What Is Executive Privilege?
Questions surrounding executive privilege have dominated the headlines from the Special Counsel’s investigation into Russian election interference to the improper addition of a citizenship question to the census. Let’s start with the basics. What is executive privilege?
At its core, executive privilege enables the President of the United States and other executive branch officials to withhold certain confidential communications in response to subpoenas or legislative and judicial oversight when revealing that information would impair important government functions. Although the concept of executive privilege was first invoked during the presidency of George Washington and the specific term was first used by President Dwight Eisenhower, neither the concept nor the term is defined or even mentioned in the U.S. Constitution.

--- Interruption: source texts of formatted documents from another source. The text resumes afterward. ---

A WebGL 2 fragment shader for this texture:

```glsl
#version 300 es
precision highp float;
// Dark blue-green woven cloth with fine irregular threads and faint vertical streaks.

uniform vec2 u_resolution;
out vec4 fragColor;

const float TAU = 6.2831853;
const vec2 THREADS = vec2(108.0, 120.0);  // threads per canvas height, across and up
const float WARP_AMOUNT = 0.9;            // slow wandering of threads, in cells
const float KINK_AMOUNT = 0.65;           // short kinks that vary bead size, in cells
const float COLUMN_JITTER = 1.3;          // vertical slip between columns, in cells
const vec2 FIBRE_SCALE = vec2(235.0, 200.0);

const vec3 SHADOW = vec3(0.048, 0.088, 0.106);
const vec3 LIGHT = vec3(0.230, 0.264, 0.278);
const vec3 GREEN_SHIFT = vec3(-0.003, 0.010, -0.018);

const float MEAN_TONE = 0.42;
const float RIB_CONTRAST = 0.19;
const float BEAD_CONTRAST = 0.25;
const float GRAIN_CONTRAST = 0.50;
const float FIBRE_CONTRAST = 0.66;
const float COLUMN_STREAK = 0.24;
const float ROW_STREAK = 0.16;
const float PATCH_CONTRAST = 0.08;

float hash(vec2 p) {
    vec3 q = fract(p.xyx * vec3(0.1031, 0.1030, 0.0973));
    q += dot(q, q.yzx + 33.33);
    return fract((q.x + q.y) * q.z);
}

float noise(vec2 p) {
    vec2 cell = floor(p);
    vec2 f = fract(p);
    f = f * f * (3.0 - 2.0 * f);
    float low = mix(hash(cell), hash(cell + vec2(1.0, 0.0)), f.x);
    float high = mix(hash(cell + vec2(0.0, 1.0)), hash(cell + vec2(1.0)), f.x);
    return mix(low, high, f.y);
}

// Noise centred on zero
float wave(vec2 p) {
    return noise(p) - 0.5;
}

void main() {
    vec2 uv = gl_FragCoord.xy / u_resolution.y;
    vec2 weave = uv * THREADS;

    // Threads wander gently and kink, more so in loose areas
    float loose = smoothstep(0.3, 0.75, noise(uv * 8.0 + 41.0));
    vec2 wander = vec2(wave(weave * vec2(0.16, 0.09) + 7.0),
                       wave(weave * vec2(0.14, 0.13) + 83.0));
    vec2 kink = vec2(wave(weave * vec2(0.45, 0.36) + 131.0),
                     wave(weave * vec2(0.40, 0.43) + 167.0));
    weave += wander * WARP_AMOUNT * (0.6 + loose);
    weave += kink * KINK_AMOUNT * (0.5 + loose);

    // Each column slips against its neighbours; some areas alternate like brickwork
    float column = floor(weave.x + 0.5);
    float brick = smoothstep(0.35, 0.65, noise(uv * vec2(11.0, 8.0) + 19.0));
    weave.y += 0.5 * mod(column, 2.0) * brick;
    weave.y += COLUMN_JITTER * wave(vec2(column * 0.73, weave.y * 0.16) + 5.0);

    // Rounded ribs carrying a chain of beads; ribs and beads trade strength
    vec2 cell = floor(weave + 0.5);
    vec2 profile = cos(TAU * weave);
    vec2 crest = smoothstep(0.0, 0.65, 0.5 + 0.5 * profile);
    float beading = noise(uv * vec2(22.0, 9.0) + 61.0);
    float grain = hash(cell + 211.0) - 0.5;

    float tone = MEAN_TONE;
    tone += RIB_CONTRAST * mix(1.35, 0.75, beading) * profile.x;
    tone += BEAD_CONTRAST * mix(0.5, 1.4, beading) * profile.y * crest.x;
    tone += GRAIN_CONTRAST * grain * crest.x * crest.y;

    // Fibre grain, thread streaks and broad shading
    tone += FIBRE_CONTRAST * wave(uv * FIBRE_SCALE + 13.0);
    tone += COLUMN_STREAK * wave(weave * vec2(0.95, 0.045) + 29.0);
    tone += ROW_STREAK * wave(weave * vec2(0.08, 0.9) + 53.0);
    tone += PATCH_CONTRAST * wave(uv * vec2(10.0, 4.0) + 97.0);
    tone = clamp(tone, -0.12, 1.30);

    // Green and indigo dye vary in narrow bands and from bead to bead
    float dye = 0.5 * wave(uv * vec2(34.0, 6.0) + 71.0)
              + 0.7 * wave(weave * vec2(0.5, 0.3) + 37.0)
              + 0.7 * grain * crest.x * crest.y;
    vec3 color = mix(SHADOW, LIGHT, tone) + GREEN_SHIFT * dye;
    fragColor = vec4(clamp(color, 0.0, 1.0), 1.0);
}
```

Executive privilege encompasses a wide range of evidentiary and substantive privileges. Traditionally, presidents have claimed privilege over both attorney work product and attorney-client communications and the state secrets privilege has been asserted to protect sensitive military or national security information. The deliberative process privilege has its origins in common law and protects communications from executive branch officials that predate the adoption of a particular policy and directly implicate the executive branch decision-making process.
Alternatively, the presidential communications privilege protects communications to and from the President and via senior advisors in the Office of the President. The presidential communications privilege arises from the separation of powers doctrine and reflects the need for extreme candor between a president and his or her closest advisors. In U.S. v. Nixon, then Chief Justice Warren Burger recognized “the valid need for protection of communications between high Government officials and those who advise and assist them in the performance of their manifold duties.”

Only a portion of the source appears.